This will be a shorter post for the meantime as I am about to go snoozing off for the night (hence appending In Short to signify something that spells less than 500 words; and will, from now on serve as a header that briefs the reader that he/she may expect an abridged piece).
Setting up this blog had not been easy, especially that of considering using my real name as I blog. Doing so may be a potential risk to my job and perhaps my reputation, as mental illness still has this form of stigma enveloping its realities. Thus being said, I had second thoughts of revealing (even just a bit: there are lots of Shirleys in the world) some aspects of how I live as a person with a psycho-social and neurological disability as I very well understand reluctance on society’s part to acknowledge the seemingly more obtuse side of an “erratic” albeit “passionate” mind. However, as I mulled over whether it would be more fortuitous or agreeable to at least reveal some details about my life as a person with disability, I began to realise that unraveling even just snippets of how I battle my gloom, despairs, anxieties, and everything in between might be instruments of comfort as well as assurance that everything can be well and fine. Also, as I mused, I tried to likewise turn tables around a bit in my head: what if I was a random visitor to a blog similar to this and I found out I could at least identify myself with the writer… would I not feel a sense of encouragement that, in one way or another, I have a virtual buddy of sorts that could help calm turbulent—and terrible—mood swings, not to mention episodes of “the quivers” which plunge me every now and then into an even more depressed state? That I could read posts that beckon me to cope despite some even more detailed accounts of the writer’s failures in keeping her own sense of equilibrium? It would be definitely that heartwarming to note that I am not alone. That I can make it through the rain, as the song goes.

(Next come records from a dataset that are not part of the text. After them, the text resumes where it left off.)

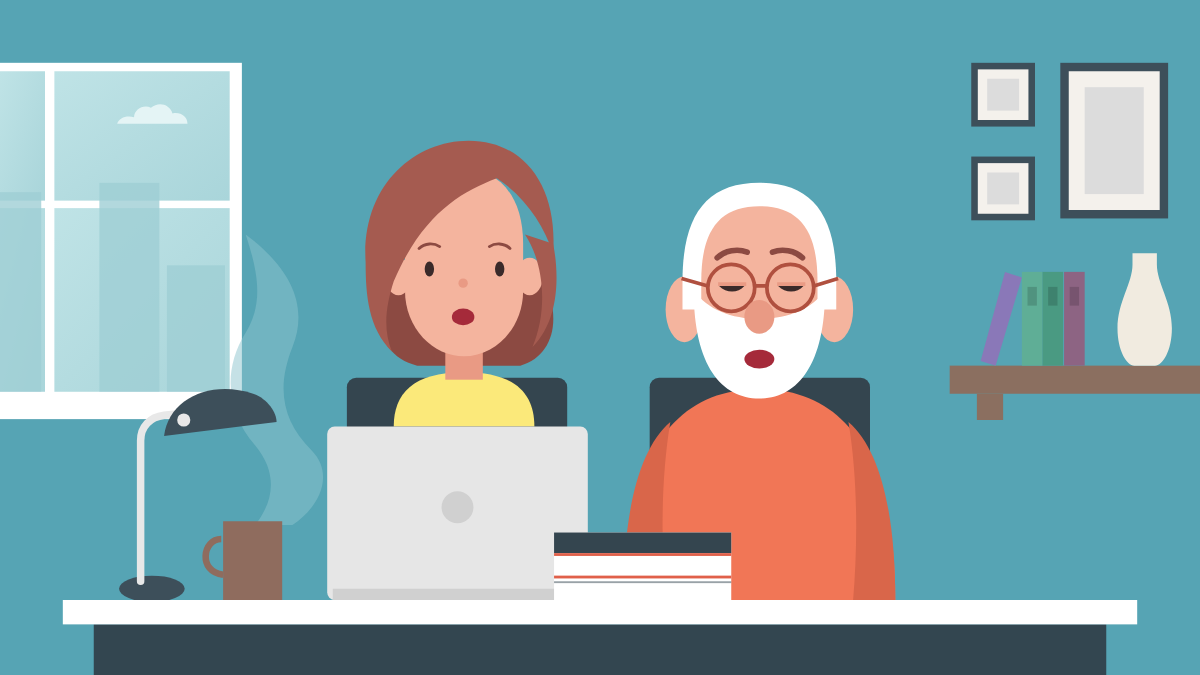
<!DOCTYPE html>
<html lang="en">
<head>
<meta charset="utf-8">
<title>Working Together at the Desk</title>
<link rel="stylesheet" href="https://fonts.googleapis.com/css2?family=Roboto&display=swap">
<style>
  :root{
    --wall:#56a4b4;
    --glass:#bfe3e6;
    --glass-deep:#a9d5da;
    --frame-white:#ffffff;
    --dark:#34454f;
    --frame-dark:#3d4f5a;
    --mat:#f4f1ec;
    --art:#dcdcdc;
    --shelf:#8b6f60;
    --book-purple:#8a78b8;
    --book-teal:#5fae96;
    --book-teal-dark:#4a9a82;
    --book-plum:#8d6483;
    --vase:#f1ebe0;
    --skin:#f4b49e;
    --skin-shade:#e99a84;
    --hair-brown:#a55b50;
    --hair-dark:#8c4a42;
    --shirt-yellow:#fbe97a;
    --sweater:#f17656;
    --sweater-shade:#d9664a;
    --beard:#ffffff;
    --specs:#b0503f;
    --mouth:#a52a3a;
    --eye:#3a2a2a;
    --laptop:#e6e6e6;
    --laptop-edge:#d0d0d0;
    --mug:#8f6c5e;
    --desk-top:#ffffff;
    --desk-base:#334650;
    --lamp-arm:#e8e8e8;
    --page-line:#e0604a;
  }
  html,body{margin:0;padding:0;overflow:hidden;background:var(--wall);font-family:"Roboto",sans-serif;}
  .canvas{width:1200px;height:675px;display:block;overflow:hidden;}
</style>
</head>
<body>
<svg class="canvas" viewBox="0 0 1280 720" width="1200" height="675" xmlns="http://www.w3.org/2000/svg" role="img" aria-label="Two people working together at a desk with a laptop">
  <defs>
    <linearGradient id="glass-fill" x1="0" y1="0" x2="1" y2="1">
      <stop offset="0" stop-color="var(--glass)"/>
      <stop offset="1" stop-color="var(--glass-deep)"/>
    </linearGradient>
    <g id="small-frame">
      <rect width="68" height="68" fill="var(--frame-dark)"/>
      <rect x="7" y="7" width="54" height="54" fill="var(--mat)"/>
      <rect x="17" y="17" width="34" height="34" fill="var(--art)"/>
    </g>
    <g id="woman-eye">
      <ellipse rx="5" ry="8" fill="var(--eye)"/>
    </g>
  </defs>

  <!-- wall -->
  <rect class="wall" width="1280" height="720" fill="var(--wall)"/>

  <!-- window -->
  <g class="window">
    <rect x="0" y="67" width="258" height="380" fill="var(--frame-white)"/>
    <rect x="0" y="76" width="48" height="138" fill="url(#glass-fill)"/>
    <rect x="58" y="76" width="187" height="138" fill="url(#glass-fill)"/>
    <rect x="0" y="222" width="48" height="196" fill="url(#glass-fill)"/>
    <rect x="58" y="222" width="187" height="196" fill="url(#glass-fill)"/>
    <g class="city" fill="#9fcfd5" opacity=".8">
      <rect x="0" y="205" width="44" height="213"/>
      <rect x="106" y="195" width="64" height="223"/>
      <rect x="178" y="283" width="62" height="135"/>
    </g>
    <path class="cloud" d="M88 132h112c0-8-8-13-16-11-3-10-15-13-23-6-8-4-18 2-18 10-9-2-16 1-18 7z" fill="#e4f4f5"/>
    <rect x="0" y="418" width="258" height="29" fill="var(--frame-white)"/>
  </g>

  <!-- steam from mug -->
  <path class="steam" d="M262 250c40 30 70 70 50 120-18 45-10 80 20 110 25 25 10 60-20 80l-40 0c20-25 25-55 0-85-30-35-35-80-10-120 18-30 15-60 0-105z" fill="#8cc3cd" opacity=".5"/>

  <!-- wall frames -->
  <g class="wall-art">
    <use href="#small-frame" x="1036" y="67"/>
    <use href="#small-frame" x="1036" y="167"/>
    <rect x="1131" y="67" width="115" height="166" fill="var(--frame-dark)"/>
    <rect x="1140" y="76" width="97" height="148" fill="var(--mat)"/>
    <rect x="1157" y="93" width="63" height="114" fill="var(--art)"/>
  </g>

  <!-- shelf with books and vase -->
  <g class="shelf">
    <rect x="1013" y="390" width="267" height="30" fill="var(--shelf)"/>
    <rect x="1042" y="420" width="28" height="28" fill="var(--shelf)"/>
    <path d="M1072 290l18 6-28 94-16-5z" fill="var(--book-purple)"/>
    <rect x="1090" y="290" width="22" height="100" fill="var(--book-teal)"/>
    <rect x="1112" y="290" width="22" height="100" fill="var(--book-teal-dark)"/>
    <rect x="1135" y="290" width="22" height="100" fill="var(--book-plum)"/>
    <g fill="#000" opacity=".15">
      <rect x="1096" y="306" width="10" height="20"/>
      <rect x="1118" y="306" width="10" height="20"/>
      <rect x="1141" y="306" width="10" height="20"/>
    </g>
    <path class="vase" d="M1208 270h26v12c0 20 16 40 16 68 0 24-10 40-18 40h-22c-8 0-18-16-18-40 0-28 16-48 16-68z" fill="var(--vase)"/>
  </g>

  <!-- woman -->
  <g class="woman">
    <rect x="370" y="403" width="235" height="90" rx="10" fill="var(--dark)"/>
    <path d="M415 300c-20 40-10 80 30 90l110 0c35-10 45-50 25-90z" fill="var(--hair-dark)"/>
    <path d="M420 455c0-35 20-58 75-58s75 23 75 58z" fill="var(--shirt-yellow)"/>
    <rect x="475" y="360" width="40" height="45" fill="var(--skin-shade)"/>
    <ellipse cx="425" cy="295" rx="14" ry="20" fill="var(--skin)"/>
    <ellipse cx="565" cy="295" rx="14" ry="20" fill="var(--skin)"/>
    <path d="M432 260c0-55 30-80 63-80s63 25 63 80v50c0 40-30 70-63 70s-63-30-63-70z" fill="var(--skin)"/>
    <path d="M390 280c-5-80 50-130 110-130 60 0 95 50 90 120-10-30-30-60-60-80-40 15-80 40-110 110-8 25-12 50-2 75-25-25-28-60-28-95z" fill="var(--hair-brown)"/>
    <path d="M560 250c20 30 25 80 8 120 30-30 28-80 22-110z" fill="var(--hair-brown)"/>
    <use href="#woman-eye" x="458" y="287"/>
    <use href="#woman-eye" x="533" y="287"/>
    <path d="M447 265c6-6 16-6 22-2M522 263c6-4 16-4 22 2" stroke="var(--hair-dark)" stroke-width="3" fill="none" stroke-linecap="round"/>
    <circle cx="494" cy="302" r="5" fill="var(--skin-shade)"/>
    <ellipse cx="494" cy="338" rx="12" ry="9" fill="var(--mouth)"/>
  </g>

  <!-- man -->
  <g class="man">
    <rect x="693" y="403" width="235" height="90" rx="10" fill="var(--dark)"/>
    <path d="M665 640c0-130 40-225 145-225s145 95 145 225z" fill="var(--sweater)"/>
    <path d="M665 640c0-90 15-160 50-190-10 60-10 130-5 190zM955 640c0-90-15-160-50-190 10 60 10 130 5 190z" fill="var(--sweater-shade)"/>
    <ellipse cx="730" cy="330" rx="20" ry="35" fill="var(--skin)"/>
    <ellipse cx="890" cy="330" rx="20" ry="35" fill="var(--skin)"/>
    <path d="M728 300c0-70 25-105 82-105s82 35 82 105v30H728z" fill="var(--beard)"/>
    <path d="M748 300c0-55 20-80 62-80s62 25 62 80v40H748z" fill="var(--skin)"/>
    <path d="M740 310c0 80 30 115 70 115s70-35 70-115c-15 20-40 30-70 30s-55-10-70-30z" fill="var(--beard)"/>
    <path d="M765 275c8-8 22-10 32-6M824 269c10-4 24-2 32 6" stroke="var(--hair-dark)" stroke-width="6" fill="none" stroke-linecap="round"/>
    <g class="glasses" fill="none" stroke="var(--specs)" stroke-width="4">
      <circle cx="780" cy="307" r="25"/>
      <circle cx="843" cy="307" r="25"/>
      <path d="M805 305h13M755 305l-28-8M868 305l26-8"/>
    </g>
    <path d="M767 305c8 8 20 8 27 0zM830 305c8 8 20 8 27 0z" fill="var(--eye)"/>
    <path d="M766 303h30M829 303h30" stroke="var(--skin-shade)" stroke-width="4"/>
    <ellipse cx="810" cy="338" rx="16" ry="18" fill="var(--skin-shade)"/>
    <ellipse cx="810" cy="383" rx="16" ry="10" fill="var(--mouth)"/>
  </g>

  <!-- lamp -->
  <g class="lamp">
    <ellipse cx="162" cy="628" rx="35" ry="14" fill="var(--frame-dark)"/>
    <path d="M150 620V470c0-15 10-25 25-27l18-2" stroke="var(--lamp-arm)" stroke-width="8" fill="none" stroke-linecap="round"/>
    <path d="M175 465c5-40 50-60 95-45 15 5 25 20 25 30z" fill="var(--frame-dark)"/>
    <circle cx="196" cy="448" r="7" fill="var(--lamp-arm)"/>
  </g>

  <!-- mug -->
  <g class="mug">
    <path d="M236 575c-20 0-25 35 2 38" stroke="var(--mug)" stroke-width="7" fill="none"/>
    <rect x="238" y="556" width="63" height="84" fill="var(--mug)"/>
  </g>

  <!-- laptop -->
  <g class="laptop">
    <rect x="349" y="455" width="278" height="185" rx="8" fill="var(--laptop)"/>
    <rect x="355" y="628" width="266" height="12" fill="var(--laptop-edge)"/>
    <circle cx="488" cy="541" r="17" fill="var(--laptop-edge)"/>
  </g>

  <!-- stack of books -->
  <g class="book-stack">
    <rect x="591" y="568" width="189" height="72" fill="var(--frame-white)"/>
    <rect x="591" y="568" width="189" height="22" fill="var(--dark)"/>
    <rect x="591" y="590" width="189" height="3" fill="var(--page-line)"/>
    <rect x="591" y="614" width="189" height="3" fill="var(--page-line)"/>
    <rect x="591" y="620" width="189" height="2" fill="var(--dark)" opacity=".5"/>
  </g>

  <!-- desk -->
  <g class="desk">
    <rect x="100" y="666" width="1080" height="54" fill="var(--desk-base)"/>
    <rect x="67" y="640" width="1146" height="26" fill="var(--desk-top)"/>
  </g>
</svg>
</body>
</html>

So it’s more of what I can do for others and myself as well, for blogging about my illness serves as a respite from brooding all the more about my supposedly hapless, decapitated efforts to survive smirks and condescension, haughtiness and stigma. At least I have a release.

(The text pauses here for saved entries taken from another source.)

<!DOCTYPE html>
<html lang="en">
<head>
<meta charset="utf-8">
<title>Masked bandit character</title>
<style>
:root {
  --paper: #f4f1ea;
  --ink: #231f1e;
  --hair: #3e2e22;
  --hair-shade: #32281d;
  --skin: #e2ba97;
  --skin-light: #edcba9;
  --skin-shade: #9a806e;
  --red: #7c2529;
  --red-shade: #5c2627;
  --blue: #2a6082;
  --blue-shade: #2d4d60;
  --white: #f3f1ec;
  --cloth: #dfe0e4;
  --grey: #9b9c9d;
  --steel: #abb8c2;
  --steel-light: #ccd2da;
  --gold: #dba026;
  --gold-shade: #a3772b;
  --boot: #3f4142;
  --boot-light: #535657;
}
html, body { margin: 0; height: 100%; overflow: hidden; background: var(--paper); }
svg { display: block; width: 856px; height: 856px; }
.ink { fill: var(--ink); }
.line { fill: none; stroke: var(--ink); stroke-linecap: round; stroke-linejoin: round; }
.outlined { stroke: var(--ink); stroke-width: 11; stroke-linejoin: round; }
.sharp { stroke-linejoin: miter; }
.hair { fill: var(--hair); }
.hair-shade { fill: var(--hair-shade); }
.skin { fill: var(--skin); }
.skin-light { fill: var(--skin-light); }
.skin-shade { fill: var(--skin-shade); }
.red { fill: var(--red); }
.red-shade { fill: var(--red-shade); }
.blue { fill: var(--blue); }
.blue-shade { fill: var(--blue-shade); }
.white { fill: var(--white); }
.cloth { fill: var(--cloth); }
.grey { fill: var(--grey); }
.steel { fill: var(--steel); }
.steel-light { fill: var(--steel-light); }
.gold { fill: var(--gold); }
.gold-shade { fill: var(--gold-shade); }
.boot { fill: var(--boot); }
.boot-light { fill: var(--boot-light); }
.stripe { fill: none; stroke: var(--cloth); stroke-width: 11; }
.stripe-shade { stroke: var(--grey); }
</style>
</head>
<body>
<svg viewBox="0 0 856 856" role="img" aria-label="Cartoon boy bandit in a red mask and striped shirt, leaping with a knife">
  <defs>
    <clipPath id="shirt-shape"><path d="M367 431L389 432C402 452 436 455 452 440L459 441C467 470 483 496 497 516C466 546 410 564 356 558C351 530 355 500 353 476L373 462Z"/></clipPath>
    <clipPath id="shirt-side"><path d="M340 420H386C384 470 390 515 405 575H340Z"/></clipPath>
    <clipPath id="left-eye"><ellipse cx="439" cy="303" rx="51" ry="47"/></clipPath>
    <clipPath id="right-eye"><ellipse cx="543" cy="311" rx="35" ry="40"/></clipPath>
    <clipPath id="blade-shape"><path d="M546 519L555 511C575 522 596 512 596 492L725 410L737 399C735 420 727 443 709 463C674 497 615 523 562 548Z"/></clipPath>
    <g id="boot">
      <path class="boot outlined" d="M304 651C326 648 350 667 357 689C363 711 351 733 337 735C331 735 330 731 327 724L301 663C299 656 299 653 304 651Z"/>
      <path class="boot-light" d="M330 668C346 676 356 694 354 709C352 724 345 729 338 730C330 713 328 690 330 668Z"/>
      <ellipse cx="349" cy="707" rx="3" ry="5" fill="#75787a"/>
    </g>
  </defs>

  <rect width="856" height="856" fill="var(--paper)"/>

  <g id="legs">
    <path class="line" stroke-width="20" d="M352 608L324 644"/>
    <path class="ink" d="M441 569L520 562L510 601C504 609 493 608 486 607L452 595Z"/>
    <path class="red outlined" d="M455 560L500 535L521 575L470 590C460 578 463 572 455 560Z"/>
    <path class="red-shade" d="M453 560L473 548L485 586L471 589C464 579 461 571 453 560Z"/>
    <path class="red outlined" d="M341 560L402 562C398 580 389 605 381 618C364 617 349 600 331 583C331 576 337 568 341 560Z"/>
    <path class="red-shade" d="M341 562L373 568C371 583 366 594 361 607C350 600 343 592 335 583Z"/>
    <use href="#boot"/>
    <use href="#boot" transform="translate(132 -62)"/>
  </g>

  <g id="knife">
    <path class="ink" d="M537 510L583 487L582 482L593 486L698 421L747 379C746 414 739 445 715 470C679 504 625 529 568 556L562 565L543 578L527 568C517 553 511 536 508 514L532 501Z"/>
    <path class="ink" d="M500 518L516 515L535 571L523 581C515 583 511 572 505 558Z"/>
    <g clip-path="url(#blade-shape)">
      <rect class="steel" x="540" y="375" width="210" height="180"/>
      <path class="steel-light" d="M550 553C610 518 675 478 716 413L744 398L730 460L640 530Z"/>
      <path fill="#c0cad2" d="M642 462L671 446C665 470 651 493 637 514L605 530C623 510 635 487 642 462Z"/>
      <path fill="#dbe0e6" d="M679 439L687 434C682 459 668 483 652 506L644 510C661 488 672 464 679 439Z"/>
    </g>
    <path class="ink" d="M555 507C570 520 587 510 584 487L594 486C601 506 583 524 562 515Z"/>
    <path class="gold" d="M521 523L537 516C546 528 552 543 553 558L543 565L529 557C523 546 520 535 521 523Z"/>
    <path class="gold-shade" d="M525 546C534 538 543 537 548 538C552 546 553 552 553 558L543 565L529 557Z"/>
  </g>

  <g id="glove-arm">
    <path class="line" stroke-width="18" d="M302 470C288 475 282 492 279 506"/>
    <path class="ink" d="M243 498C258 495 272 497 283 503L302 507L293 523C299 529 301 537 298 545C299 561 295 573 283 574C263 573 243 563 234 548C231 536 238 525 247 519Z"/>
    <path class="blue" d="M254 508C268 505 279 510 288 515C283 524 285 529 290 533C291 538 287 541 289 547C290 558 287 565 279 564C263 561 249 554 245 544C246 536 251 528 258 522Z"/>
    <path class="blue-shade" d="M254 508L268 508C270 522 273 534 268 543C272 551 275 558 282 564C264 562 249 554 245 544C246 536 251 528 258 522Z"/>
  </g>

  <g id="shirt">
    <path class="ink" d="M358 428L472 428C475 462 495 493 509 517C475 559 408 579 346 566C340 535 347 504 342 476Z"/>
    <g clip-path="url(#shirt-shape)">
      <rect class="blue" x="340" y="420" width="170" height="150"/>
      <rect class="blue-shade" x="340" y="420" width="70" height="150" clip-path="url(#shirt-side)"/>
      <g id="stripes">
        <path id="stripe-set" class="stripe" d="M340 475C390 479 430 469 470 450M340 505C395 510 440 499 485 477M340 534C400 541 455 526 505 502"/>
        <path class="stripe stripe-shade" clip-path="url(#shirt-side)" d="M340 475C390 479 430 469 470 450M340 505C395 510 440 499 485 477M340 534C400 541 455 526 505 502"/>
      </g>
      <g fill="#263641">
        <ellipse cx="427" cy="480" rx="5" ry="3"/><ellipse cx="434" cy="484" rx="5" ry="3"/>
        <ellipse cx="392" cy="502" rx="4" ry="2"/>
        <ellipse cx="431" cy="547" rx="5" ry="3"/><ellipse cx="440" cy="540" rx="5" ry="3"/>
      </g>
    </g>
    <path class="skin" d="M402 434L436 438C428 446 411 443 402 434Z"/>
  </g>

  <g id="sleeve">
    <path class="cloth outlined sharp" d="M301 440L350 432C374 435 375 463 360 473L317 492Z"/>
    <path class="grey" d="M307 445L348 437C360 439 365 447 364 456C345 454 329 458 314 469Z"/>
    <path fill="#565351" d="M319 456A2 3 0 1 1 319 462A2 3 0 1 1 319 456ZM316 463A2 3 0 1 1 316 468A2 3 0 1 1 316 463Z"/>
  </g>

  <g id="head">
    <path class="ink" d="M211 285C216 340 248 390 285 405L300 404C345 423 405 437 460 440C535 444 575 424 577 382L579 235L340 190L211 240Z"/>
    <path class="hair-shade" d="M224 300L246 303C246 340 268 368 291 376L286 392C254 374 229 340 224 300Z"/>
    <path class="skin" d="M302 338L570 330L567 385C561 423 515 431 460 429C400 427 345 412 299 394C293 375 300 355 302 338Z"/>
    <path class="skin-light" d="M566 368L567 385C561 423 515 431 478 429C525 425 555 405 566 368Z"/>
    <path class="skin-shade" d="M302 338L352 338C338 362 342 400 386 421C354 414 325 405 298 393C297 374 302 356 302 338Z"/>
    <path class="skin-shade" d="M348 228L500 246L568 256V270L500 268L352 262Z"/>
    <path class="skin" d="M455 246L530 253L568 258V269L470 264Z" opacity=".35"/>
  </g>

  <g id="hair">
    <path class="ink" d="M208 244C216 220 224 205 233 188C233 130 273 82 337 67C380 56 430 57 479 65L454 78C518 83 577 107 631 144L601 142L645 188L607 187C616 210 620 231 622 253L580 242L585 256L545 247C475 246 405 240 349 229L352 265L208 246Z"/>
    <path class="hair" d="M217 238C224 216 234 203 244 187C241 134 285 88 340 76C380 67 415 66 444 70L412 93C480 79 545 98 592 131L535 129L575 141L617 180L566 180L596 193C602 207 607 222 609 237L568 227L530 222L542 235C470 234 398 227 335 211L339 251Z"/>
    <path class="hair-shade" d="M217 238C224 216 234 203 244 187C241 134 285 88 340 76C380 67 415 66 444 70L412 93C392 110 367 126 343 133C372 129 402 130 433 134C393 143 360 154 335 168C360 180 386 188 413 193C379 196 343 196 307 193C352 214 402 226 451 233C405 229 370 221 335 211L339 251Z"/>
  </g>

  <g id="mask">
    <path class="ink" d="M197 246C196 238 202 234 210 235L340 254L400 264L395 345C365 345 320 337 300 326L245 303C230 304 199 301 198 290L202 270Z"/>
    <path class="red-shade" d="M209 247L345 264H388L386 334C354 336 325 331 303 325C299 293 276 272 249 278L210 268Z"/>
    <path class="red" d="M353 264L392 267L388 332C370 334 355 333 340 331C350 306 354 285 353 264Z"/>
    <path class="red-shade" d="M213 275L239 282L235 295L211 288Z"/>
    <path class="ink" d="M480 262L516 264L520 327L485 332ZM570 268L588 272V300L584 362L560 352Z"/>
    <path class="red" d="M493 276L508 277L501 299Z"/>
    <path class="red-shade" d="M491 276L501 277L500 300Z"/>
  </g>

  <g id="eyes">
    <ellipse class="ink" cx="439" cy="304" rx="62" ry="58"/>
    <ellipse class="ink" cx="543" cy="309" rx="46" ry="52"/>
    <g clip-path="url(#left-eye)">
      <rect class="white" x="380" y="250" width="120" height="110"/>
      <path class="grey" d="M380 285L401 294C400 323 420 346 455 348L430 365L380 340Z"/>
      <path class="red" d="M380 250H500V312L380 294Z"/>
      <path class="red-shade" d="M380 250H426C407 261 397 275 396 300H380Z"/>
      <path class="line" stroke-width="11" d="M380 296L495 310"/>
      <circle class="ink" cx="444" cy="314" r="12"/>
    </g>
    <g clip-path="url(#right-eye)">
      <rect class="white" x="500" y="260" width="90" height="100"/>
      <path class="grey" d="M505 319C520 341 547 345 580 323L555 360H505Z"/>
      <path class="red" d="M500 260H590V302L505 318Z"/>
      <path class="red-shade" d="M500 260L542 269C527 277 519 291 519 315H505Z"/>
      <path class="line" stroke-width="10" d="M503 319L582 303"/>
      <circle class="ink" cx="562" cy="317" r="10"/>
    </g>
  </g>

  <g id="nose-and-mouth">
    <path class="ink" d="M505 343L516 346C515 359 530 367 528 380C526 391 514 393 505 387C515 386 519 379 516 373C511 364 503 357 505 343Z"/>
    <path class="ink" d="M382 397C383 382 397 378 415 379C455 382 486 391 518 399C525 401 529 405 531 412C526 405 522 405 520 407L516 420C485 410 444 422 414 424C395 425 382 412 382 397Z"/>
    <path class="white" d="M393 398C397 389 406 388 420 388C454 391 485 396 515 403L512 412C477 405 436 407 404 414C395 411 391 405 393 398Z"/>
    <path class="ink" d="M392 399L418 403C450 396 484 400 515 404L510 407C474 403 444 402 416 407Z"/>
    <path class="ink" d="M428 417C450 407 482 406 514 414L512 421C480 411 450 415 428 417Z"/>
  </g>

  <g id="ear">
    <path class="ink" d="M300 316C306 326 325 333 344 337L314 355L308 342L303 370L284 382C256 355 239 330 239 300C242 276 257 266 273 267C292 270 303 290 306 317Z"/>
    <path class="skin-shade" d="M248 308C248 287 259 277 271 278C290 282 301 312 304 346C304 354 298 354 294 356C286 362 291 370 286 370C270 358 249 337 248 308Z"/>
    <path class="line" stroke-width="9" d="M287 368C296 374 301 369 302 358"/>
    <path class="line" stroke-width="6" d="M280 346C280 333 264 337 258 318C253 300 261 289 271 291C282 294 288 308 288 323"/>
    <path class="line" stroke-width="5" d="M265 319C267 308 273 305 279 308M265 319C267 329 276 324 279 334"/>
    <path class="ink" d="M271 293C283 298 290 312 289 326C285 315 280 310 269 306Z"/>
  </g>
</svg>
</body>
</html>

What I can say, therefore, is that talking about one’s disorder is not so bad after all. Who knows I could save a life just by chronicling all these that others may find bizarre or worse, self-centred. As long as I can survive my daily terrors, then I shall continue writing.
Yes. Because I have the will to live.